Last saturday I saw my first Bumblebee of the year and few days later the first butterfly, it was a fleeting glimpse and so I couldn't get an accurate ID. Its underwings were very black and I suspect it was a Small Tortoiseshell that had emerged from hibernation.
On Sunday I was accompanied to my patch by a very important guest, my 3 year old niece and my sister. My niece was nearly as well prepared as me. She brandished a small net in one hand and a pair of binoculars in the other, binoculars I must add that she spent most of the time using to look at the ground. It was she who found the first flowering Celandine of the season.

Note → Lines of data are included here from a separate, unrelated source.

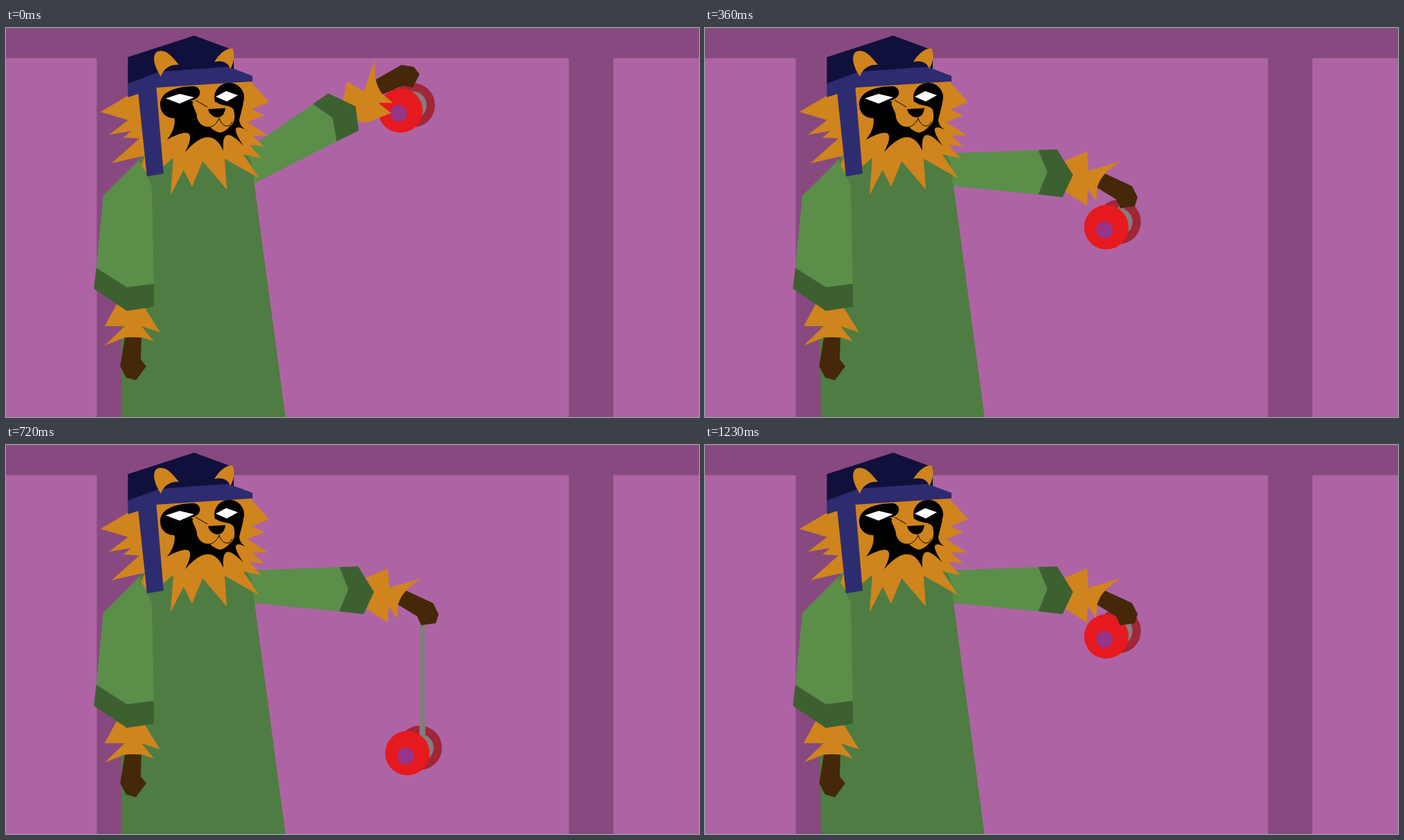
An HTML page with a canvas that plays this animation: 998 px wide and 561 px high, repeating every 1.5 s.

```html
<!DOCTYPE html>
<html lang="en">
<head>
<meta charset="utf-8">
<title>Yo-yo</title>
<style>
  html, body { margin: 0; width: 100%; height: 100%; overflow: hidden; background: #ae64a4; }
  canvas { display: block; }
</style>
</head>
<body>
<canvas id="stage" width="998" height="561"></canvas>
<script>
const ctx = document.getElementById('stage').getContext('2d');
const LOOP = 1500, STEP = 30;
const SWING_END = 240, BOTTOM = 580, PULL = 640, CAUGHT = 1230;
const DEG = Math.PI / 180;

const C = {
  wall: '#ae64a4', frame: '#87497f', coat: '#4f7c42', sleeve: '#5a8e49', cuff: '#3d6030',
  fur: '#d0841d', glove: '#442809', cap: '#10103c', brim: '#2d2c70',
  red: '#e6191e', darkRed: '#a02638', hub: '#95348a', cord: '#857c82'
};

const mix = (a, b, u) => a + (b - a) * u;
const clamp = u => Math.min(Math.max(u, 0), 1);
const progress = (t, from, to) => clamp((t - from) / (to - from));
const smooth = u => u * u * (3 - 2 * u);
const growth = (u, k) => Math.expm1(k * u) / Math.expm1(k);

function fill(color, d) {
  ctx.fillStyle = color;
  ctx.fill(new Path2D(d));
}

function rect(color, x, y, w, h) {
  ctx.fillStyle = color;
  ctx.fillRect(x, y, w, h);
}

function oval(color, x, y, rx, ry = rx) {
  ctx.fillStyle = color;
  ctx.beginPath();
  ctx.ellipse(x, y, rx, ry, 0, 0, Math.PI * 2);
  ctx.fill();
}

function turn(x, y, degrees) {
  ctx.translate(x, y);
  ctx.rotate(degrees * DEG);
  ctx.translate(-x, -y);
}

// Midpoint of two tips, drawn towards a centre
function between([ax, ay], [bx, by], [cx, cy], pull) {
  return [mix((ax + bx) / 2, cx, pull), mix((ay + by) / 2, cy, pull)];
}

// Pointed tuft: wider gaps between tips get deeper notches
function spikes(tips, centre) {
  return tips.map((tip, i) => {
    if (!i) return 'L' + tip;
    const prev = tips[i - 1];
    const gap = Math.hypot(tip[0] - prev[0], tip[1] - prev[1]);
    return 'L' + between(prev, tip, centre, .1 + gap * .005) + 'L' + tip;
  }).join('');
}

// Tips joined by inward curves
function scallops(tips, centre) {
  return tips.slice(1).map((tip, i) => 'Q' + between(tips[i], tip, centre, .65) + ' ' + tip).join('');
}

function drawRoom() {
  rect(C.wall, 0, 0, 998, 561);
  rect(C.frame, 0, 0, 998, 43.5);
  for (const x of [130.7, 810.7]) rect(C.frame, x, 43, 64, 518);
}

function yoyoHeight(t) {
  if (t < SWING_END) return mix(119, 270, t / SWING_END);
  if (t < PULL) return mix(270, 448, smooth(progress(t, SWING_END, BOTTOM) ** 1.58));
  return mix(448, 276, growth(progress(t, PULL, CAUGHT), 3.35));
}

function drawYoyo(t) {
  const x = mix(568, 578, progress(t, 0, SWING_END)), y = yoyoHeight(t);
  const backX = x + 17.8, backY = y - 7.7;
  oval(C.darkRed, backX, backY, 32);
  oval(C.cord, backX, backY, 20);
  if (t >= SWING_END) rect(C.cord, 595.5, 250, 8.3, Math.max(0, backY - 250));
  oval(C.red, x, y, 32);
  oval(C.hub, x - 2.7, y + 4, 12);
}

function drawArm(t) {
  const raised = 1 - progress(t, 0, SWING_END);
  ctx.save();
  turn(347, 208, -32.5 * raised);
  ctx.save();
  turn(537, 205, -22 * raised);
  fill(C.glove, 'M574 209L615 228L623 244L619 257L598 260L592 247L564 230Z');
  fill(C.fur, 'M505 200L519 191L550 178L552 206L599 192Q570 210 565 229L563 250L551 232L550 256L517 235Z');
  ctx.restore();
  fill(C.sleeve, 'M345 181L480 176L493 208L480 240L347 227Z');
  fill(C.cuff, 'M480 176L507 175L530 212L515 244L480 240L493 208Z');
  ctx.restore();
}

function drawBody() {
  fill(C.coat, 'M190 190L220 170H340L353 193L358 228L402.5 561H167L165.5 450Z');
  fill(C.fur, 'M160 397L142 430H171L142 458L172 446H195L213 452L195 430L222 439L199 402Z');
  fill(C.glove, 'M171 447Q183 445 195 447L194 478L202 488L187 508L173 504L164.5 488Z');
  fill(C.sleeve, 'M192 190L140 242L130 346L174 374L213 369L210 228Z');
  fill(C.cuff, 'M130 346L174 374L213 369V402L174 408L126.5 376Z');
}

function drawMane() {
  const centre = [265, 120];
  const left = [[136, 121], [148, 154], [169, 158], [152, 195]];
  const right = [[237, 241], [268, 229], [318, 233], [365, 217], [368, 188],
    [372, 171], [377, 155], [372, 126], [379, 107]];
  fill(C.fur, 'M180 95' + spikes(left, centre) + 'L200 184L195 198L205 214L226 200L241 187' +
    spikes(right, centre) + 'L350 75H230Z');
}

function drawCap() {
  fill(C.cap, 'M175.5 42L271 11L328 32V60L220 68L175.5 82Z');
  fill(C.brim, 'M175.5 80L222 63L320 56L355 69V77L216.5 86L227 210L203 214L190.5 95L175.5 100Z');
  fill(C.fur, 'M223 70C211 52 209 33 223 33C234 33 241 44 249 53C237 52 227 58 223 70Z');
  fill(C.fur, 'M300 49C307 37 319 27 327 30C330 40 328 51 323 59C320 49 310 46 300 49Z');
}

function drawFace() {
  const beard = [[232, 161], [258, 179], [313, 177], [342, 170], [350, 149]];
  fill('#000', 'M222 110C222 92 245 84 271 84C282 86 282 100 271 103L262 125L242 130C230 130 222 122 222 110Z');
  oval('#000', 321.5, 100, 21.5, 21);
  fill('#000', 'M245 105L242 128Q246 143 232 161' + scallops(beard, [300, 115]) +
    'Q336 143 336 132L342 108L328 118L275 125L266 104Z');
  fill(C.fur, 'M266 104C275 110 274 119 275 129Q279 143 294 143Q300 149 308 151Q317 149 322 142' +
    'C330 137 330 129 328 118C323 110 309 113 303 107Z');
  fill('#fff', 'M230 101.5L250 95L271 100L250 109ZM302 99L317 91L334 97L318 106Z');
  fill('#000', 'M291 117L316 115.5Q314 129 304 129Q293 127 291 117Z');
  ctx.strokeStyle = '#000';
  ctx.lineWidth = 1;
  ctx.stroke(new Path2D('M273 104L290 114M282 141C292 146 302 142 307 130C311 143 322 145 326 135'));
}

function render(now) {
  const t = Math.min(Math.floor((now % LOOP) / STEP) * STEP, CAUGHT);
  drawRoom();
  drawYoyo(t);
  drawArm(t);
  drawBody();
  drawMane();
  drawCap();
  drawFace();
}

let start;
function tick(now) {
  start ??= now;
  render(now - start);
  requestAnimationFrame(tick);
}
render(0);
requestAnimationFrame(tick);
</script>
</body>
</html>
```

During the week the school pond had been visited by an amorous pair of frogs and much to the delight of the students had laid a mass of frogspawn in the newly enlarged and deepened pond.
Frogspawn is one of the quintessential signs of spring and this year the BBC Wildlife is supporting the Big Spawn Count run by the Freshwater Habitats Trust. You can get involved by keeping an eye out for frogspawn and recording them at: http://www.freshwaterhabitats.org.uk/projects/big-spawn-count/ This sorts of citizen science project rely on your help and provide valuable information to researchers. Another good phenology site is the one provided by the Woodland Trust at: http://www.naturescalendar.org.uk/
Lastly to bring my spring sightings to a close today whilst on my patch I watched as the Jackdaws took up position in the Old Hollow Alder Nesting tree they have used for years and the basal rosettes of Comfrey just beginning to emerge and the arrival of a Chiffchaff and Skylark.
|Jackdaw Nest Tree|
|First Marsh Marigolds in Flower|
|Comfrey starting to come up|